**Exercise brief:**
Take the entries that follow and return exactly the lines from the one holding "127H600Q616 127 616" through the one holding "168Q190 173 200", both included. Nothing else is needed.

= = = =

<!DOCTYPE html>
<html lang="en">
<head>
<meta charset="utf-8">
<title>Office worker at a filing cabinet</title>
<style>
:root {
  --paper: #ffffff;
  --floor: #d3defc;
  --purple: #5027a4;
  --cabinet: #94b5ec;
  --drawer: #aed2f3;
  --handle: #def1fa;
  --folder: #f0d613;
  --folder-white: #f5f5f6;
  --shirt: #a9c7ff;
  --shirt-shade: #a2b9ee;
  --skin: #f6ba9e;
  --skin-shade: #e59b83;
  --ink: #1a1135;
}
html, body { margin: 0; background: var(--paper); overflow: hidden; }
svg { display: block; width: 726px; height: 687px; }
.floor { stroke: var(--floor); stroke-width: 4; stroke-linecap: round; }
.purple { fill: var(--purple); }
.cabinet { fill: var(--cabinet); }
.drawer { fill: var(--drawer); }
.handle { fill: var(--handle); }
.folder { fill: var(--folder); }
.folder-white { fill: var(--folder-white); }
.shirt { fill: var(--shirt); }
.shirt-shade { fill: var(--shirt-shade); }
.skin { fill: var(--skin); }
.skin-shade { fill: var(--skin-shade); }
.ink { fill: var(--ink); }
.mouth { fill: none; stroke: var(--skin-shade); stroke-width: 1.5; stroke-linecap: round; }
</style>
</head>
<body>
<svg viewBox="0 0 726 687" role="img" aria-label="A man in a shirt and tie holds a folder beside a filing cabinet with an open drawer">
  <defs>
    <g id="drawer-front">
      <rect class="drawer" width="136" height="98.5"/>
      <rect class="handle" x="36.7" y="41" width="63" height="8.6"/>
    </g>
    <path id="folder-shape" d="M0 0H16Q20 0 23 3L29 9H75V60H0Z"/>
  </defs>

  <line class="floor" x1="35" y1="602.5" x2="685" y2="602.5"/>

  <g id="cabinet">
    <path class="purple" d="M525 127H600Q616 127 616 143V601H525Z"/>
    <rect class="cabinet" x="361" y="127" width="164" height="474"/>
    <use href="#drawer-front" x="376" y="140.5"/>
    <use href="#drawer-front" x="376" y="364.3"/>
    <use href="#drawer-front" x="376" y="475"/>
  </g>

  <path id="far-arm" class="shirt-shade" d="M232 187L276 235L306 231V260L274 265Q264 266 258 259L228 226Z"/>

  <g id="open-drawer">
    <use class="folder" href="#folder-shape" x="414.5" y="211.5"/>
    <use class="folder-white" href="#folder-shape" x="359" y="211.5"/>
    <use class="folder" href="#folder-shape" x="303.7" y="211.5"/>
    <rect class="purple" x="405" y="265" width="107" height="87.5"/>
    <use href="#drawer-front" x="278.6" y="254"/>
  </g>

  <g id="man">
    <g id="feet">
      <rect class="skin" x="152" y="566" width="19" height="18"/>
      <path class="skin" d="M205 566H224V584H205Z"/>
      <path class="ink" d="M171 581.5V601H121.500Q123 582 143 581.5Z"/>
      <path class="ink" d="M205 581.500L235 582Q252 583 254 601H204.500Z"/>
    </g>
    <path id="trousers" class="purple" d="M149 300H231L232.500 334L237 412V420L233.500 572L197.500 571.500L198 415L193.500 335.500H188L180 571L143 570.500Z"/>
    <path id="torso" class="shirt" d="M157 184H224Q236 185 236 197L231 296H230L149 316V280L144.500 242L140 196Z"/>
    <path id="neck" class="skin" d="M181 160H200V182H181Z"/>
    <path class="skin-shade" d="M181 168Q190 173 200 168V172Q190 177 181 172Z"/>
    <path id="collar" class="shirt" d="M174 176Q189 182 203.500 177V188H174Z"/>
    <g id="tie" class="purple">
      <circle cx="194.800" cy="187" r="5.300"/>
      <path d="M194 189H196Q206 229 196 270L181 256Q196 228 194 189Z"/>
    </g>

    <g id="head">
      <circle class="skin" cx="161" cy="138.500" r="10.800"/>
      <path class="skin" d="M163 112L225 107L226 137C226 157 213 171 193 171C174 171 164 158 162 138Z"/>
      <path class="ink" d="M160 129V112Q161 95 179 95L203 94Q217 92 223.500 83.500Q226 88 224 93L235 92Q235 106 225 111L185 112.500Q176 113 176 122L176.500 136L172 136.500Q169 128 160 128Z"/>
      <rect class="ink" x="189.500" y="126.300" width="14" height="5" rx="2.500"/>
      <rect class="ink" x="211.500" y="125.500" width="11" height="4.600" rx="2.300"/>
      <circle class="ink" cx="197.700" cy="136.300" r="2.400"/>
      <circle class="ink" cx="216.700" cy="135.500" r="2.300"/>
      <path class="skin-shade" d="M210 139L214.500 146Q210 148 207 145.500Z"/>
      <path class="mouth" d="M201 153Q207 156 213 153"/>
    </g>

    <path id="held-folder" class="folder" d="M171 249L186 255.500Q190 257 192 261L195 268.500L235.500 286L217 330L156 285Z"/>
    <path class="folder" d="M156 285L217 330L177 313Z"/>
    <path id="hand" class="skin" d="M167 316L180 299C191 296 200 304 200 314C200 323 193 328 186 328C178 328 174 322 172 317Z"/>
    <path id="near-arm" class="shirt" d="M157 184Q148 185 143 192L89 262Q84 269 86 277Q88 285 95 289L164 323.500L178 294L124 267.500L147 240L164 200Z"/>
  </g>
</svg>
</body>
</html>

= = = =

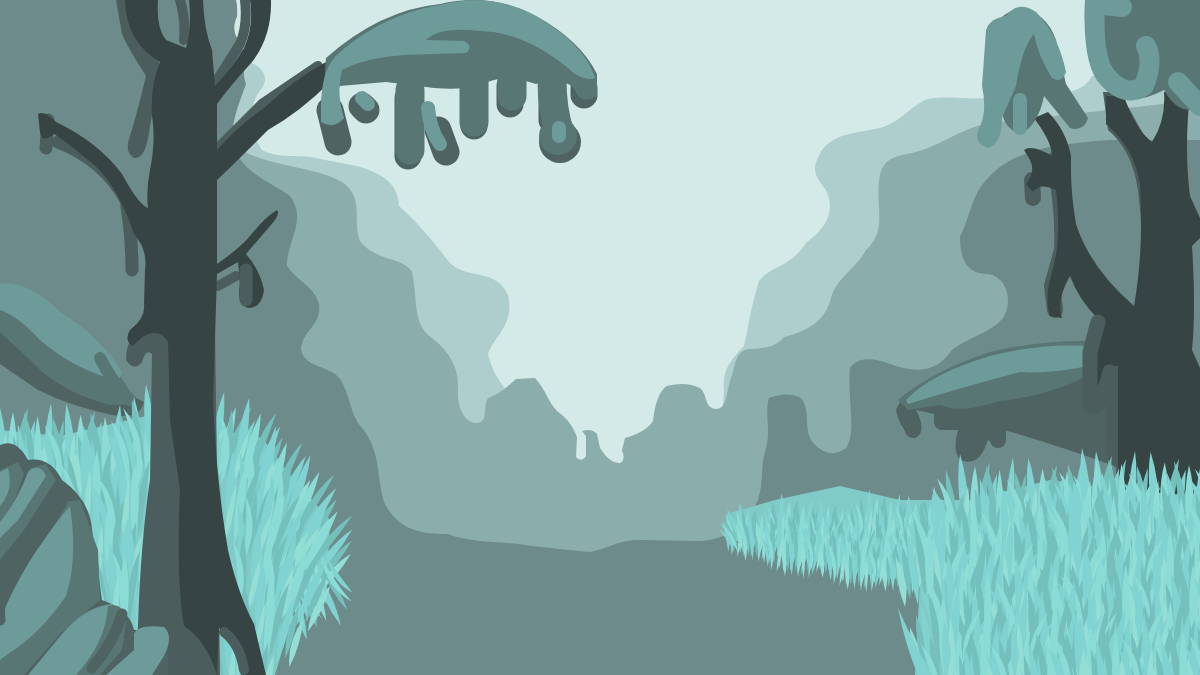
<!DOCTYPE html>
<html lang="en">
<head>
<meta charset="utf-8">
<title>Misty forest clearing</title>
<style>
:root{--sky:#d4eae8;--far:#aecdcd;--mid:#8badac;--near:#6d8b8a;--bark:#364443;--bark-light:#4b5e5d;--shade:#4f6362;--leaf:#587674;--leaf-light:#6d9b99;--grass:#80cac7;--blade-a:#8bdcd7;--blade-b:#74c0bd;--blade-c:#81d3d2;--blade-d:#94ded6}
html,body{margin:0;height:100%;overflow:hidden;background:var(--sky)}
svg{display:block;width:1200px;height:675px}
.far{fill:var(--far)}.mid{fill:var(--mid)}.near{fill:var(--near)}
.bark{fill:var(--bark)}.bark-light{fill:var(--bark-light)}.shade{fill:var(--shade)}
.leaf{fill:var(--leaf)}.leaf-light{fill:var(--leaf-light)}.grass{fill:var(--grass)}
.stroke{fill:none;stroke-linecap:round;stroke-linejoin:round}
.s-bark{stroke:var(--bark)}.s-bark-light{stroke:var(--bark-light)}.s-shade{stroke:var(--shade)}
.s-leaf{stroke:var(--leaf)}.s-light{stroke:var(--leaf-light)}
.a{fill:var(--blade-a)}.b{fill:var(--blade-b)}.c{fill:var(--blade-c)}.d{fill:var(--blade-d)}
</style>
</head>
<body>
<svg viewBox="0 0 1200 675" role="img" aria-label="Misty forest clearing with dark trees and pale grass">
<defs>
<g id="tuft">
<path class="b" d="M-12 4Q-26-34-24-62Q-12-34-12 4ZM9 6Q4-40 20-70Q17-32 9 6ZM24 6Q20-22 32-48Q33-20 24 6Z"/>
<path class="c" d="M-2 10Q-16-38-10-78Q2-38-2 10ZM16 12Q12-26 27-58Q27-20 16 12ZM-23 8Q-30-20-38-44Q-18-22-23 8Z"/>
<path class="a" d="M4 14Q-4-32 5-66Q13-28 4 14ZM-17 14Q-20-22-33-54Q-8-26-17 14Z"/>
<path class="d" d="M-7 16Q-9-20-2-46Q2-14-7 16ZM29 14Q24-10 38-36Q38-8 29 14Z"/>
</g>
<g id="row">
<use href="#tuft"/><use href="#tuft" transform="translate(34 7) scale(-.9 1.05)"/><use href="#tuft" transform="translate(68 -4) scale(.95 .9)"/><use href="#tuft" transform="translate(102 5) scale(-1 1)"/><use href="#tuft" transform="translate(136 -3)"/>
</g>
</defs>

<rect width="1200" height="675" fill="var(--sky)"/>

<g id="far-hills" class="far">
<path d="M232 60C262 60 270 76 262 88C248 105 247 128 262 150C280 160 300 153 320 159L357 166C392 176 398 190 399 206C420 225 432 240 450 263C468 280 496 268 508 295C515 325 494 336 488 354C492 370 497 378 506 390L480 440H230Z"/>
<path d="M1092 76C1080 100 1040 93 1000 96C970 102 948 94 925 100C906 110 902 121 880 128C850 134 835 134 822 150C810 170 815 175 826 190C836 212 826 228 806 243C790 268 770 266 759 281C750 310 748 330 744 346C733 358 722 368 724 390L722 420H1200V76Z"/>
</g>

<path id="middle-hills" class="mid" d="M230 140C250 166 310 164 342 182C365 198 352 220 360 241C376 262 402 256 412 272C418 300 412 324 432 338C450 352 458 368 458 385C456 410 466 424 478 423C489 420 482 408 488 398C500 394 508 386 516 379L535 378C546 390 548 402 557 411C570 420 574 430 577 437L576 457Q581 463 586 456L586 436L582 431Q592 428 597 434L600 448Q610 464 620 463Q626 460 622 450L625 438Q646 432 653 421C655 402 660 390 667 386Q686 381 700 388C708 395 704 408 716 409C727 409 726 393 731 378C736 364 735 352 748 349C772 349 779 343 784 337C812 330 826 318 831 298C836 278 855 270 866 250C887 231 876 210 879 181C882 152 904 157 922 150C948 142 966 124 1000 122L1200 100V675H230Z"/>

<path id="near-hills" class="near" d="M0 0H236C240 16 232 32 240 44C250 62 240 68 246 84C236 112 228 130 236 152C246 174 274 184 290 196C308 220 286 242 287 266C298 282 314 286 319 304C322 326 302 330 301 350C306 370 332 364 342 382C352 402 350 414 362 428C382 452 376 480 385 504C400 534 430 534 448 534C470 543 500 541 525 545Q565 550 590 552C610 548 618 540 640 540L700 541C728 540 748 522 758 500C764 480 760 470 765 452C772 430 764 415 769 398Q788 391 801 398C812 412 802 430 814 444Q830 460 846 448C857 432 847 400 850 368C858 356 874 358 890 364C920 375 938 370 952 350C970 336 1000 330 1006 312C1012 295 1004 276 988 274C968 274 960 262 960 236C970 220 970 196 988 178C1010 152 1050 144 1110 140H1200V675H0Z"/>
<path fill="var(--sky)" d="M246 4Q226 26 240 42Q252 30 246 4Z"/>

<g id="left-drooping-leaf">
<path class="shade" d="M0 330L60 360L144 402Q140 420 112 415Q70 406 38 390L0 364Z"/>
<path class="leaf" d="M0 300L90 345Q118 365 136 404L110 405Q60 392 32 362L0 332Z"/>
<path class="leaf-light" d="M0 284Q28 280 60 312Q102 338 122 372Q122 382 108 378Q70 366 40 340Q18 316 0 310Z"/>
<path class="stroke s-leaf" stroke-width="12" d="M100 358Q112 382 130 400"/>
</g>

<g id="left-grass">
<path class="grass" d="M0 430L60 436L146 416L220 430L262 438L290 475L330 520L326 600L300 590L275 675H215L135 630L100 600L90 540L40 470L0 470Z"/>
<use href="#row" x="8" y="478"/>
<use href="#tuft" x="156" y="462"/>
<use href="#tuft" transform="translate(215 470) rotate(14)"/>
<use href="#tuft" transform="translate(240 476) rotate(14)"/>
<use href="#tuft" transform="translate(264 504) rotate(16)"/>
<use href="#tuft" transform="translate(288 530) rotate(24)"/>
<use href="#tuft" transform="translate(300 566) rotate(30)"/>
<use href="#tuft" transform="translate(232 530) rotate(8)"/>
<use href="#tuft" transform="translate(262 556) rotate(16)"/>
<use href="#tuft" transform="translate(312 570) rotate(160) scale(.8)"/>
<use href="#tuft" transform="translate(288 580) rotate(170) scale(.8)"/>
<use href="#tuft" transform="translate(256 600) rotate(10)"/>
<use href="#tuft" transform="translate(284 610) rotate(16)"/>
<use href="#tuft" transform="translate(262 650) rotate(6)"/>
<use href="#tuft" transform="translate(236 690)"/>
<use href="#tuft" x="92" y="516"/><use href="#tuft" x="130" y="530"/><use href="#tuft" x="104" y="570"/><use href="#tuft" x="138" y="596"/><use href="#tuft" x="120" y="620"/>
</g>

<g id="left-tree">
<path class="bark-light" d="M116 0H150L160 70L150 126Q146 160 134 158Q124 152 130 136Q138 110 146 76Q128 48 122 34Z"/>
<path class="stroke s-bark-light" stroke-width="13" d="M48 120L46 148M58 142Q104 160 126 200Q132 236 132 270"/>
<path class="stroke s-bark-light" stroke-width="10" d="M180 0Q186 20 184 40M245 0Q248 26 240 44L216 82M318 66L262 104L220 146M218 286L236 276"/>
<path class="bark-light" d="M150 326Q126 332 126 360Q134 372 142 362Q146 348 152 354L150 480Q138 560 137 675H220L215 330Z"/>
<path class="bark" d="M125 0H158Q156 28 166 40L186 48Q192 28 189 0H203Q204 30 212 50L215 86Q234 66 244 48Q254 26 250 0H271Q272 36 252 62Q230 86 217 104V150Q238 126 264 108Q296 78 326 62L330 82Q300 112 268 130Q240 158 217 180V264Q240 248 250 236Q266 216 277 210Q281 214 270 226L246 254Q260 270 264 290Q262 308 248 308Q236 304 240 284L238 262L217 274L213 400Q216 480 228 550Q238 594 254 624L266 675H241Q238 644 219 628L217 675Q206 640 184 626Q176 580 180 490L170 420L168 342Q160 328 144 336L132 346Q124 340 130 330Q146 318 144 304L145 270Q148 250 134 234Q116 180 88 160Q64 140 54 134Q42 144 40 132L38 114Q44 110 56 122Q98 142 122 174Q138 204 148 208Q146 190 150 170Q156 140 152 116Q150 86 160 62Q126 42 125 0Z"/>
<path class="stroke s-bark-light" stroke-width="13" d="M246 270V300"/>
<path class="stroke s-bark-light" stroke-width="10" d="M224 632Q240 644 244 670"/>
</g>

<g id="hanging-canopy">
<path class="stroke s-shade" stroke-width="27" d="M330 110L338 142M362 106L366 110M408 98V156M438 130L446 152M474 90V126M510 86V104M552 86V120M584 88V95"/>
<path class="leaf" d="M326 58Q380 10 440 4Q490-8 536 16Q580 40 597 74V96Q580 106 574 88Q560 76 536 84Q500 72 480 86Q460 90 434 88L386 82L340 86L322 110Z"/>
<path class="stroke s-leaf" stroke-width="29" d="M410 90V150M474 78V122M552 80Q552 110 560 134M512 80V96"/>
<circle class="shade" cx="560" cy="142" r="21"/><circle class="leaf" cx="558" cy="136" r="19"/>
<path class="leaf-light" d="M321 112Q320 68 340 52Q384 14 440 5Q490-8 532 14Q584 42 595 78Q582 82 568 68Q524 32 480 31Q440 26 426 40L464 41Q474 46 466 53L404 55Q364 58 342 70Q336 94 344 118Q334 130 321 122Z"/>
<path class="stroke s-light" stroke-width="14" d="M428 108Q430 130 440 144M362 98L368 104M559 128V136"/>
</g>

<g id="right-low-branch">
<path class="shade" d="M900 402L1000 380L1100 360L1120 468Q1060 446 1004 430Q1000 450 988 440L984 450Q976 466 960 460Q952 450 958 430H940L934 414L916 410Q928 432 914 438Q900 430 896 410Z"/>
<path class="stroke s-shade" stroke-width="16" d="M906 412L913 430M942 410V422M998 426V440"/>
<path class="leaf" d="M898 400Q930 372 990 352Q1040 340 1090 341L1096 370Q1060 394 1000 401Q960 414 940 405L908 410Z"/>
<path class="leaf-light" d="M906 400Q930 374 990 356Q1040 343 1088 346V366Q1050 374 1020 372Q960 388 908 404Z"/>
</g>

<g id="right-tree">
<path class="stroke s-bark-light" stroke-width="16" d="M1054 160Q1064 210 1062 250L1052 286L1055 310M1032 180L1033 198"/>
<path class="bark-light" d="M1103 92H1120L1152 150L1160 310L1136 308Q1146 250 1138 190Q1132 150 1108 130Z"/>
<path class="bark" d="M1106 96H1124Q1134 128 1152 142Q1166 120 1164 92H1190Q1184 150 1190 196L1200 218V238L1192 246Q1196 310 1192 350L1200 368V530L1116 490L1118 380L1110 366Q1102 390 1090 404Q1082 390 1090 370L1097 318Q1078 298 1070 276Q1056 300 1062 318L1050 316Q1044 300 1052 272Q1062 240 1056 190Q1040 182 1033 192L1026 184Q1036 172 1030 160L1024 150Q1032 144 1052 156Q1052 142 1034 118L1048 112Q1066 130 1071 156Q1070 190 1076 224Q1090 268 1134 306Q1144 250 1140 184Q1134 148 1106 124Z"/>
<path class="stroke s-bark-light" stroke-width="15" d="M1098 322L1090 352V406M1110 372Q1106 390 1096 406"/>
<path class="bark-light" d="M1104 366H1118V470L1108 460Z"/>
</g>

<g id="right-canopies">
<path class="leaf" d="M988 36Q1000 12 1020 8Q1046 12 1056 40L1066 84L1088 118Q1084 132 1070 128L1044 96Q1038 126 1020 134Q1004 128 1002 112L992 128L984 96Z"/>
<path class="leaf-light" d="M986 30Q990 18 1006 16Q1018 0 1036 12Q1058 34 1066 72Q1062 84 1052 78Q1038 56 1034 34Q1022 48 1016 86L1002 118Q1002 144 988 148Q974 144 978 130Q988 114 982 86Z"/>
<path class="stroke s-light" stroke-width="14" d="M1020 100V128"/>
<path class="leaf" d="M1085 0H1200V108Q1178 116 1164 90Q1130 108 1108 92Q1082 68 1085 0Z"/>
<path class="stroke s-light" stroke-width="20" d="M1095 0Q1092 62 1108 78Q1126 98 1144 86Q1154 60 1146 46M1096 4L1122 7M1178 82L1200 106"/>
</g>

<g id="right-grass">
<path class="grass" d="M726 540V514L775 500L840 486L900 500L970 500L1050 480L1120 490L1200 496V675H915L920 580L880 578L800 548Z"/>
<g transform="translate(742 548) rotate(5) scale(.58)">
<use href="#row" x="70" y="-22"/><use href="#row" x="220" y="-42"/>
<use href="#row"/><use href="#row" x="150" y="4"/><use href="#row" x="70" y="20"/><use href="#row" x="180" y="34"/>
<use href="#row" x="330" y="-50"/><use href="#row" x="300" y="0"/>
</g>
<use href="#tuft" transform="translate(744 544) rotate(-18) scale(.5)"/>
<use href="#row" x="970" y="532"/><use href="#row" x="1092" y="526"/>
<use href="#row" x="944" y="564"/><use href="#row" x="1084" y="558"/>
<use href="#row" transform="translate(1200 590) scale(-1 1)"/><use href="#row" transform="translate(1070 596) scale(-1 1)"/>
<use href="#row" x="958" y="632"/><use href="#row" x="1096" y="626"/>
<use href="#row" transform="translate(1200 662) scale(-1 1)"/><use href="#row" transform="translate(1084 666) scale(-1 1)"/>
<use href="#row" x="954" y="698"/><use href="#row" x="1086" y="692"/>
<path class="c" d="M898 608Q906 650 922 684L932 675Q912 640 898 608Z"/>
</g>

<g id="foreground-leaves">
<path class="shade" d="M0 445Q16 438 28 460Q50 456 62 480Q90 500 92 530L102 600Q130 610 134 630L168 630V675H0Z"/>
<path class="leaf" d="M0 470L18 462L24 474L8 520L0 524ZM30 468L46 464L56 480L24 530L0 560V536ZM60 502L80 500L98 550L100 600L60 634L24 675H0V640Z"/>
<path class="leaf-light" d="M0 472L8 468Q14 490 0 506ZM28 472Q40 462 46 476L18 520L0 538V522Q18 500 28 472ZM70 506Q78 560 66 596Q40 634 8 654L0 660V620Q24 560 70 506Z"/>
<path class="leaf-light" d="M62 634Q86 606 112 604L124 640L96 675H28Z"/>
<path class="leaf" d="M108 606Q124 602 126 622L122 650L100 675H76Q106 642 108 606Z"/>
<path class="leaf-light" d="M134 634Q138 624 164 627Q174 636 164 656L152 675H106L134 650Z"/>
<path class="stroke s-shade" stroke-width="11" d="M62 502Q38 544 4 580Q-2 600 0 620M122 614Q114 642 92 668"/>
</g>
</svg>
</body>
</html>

= = = =

**Solution to this exercise:**
    <path class="purple" d="M525 127H600Q616 127 616 143V601H525Z"/>
    <rect class="cabinet" x="361" y="127" width="164" height="474"/>
    <use href="#drawer-front" x="376" y="140.5"/>
    <use href="#drawer-front" x="376" y="364.3"/>
    <use href="#drawer-front" x="376" y="475"/>
  </g>

  <path id="far-arm" class="shirt-shade" d="M232 187L276 235L306 231V260L274 265Q264 266 258 259L228 226Z"/>

  <g id="open-drawer">
    <use class="folder" href="#folder-shape" x="414.5" y="211.5"/>
    <use class="folder-white" href="#folder-shape" x="359" y="211.5"/>
    <use class="folder" href="#folder-shape" x="303.7" y="211.5"/>
    <rect class="purple" x="405" y="265" width="107" height="87.5"/>
    <use href="#drawer-front" x="278.6" y="254"/>
  </g>

  <g id="man">
    <g id="feet">
      <rect class="skin" x="152" y="566" width="19" height="18"/>
      <path class="skin" d="M205 566H224V584H205Z"/>
      <path class="ink" d="M171 581.5V601H121.500Q123 582 143 581.5Z"/>
      <path class="ink" d="M205 581.500L235 582Q252 583 254 601H204.500Z"/>
    </g>
    <path id="trousers" class="purple" d="M149 300H231L232.500 334L237 412V420L233.500 572L197.500 571.500L198 415L193.500 335.500H188L180 571L143 570.500Z"/>
    <path id="torso" class="shirt" d="M157 184H224Q236 185 236 197L231 296H230L149 316V280L144.500 242L140 196Z"/>
    <path id="neck" class="skin" d="M181 160H200V182H181Z"/>
    <path class="skin-shade" d="M181 168Q190 173 200 168V172Q190 177 181 172Z"/>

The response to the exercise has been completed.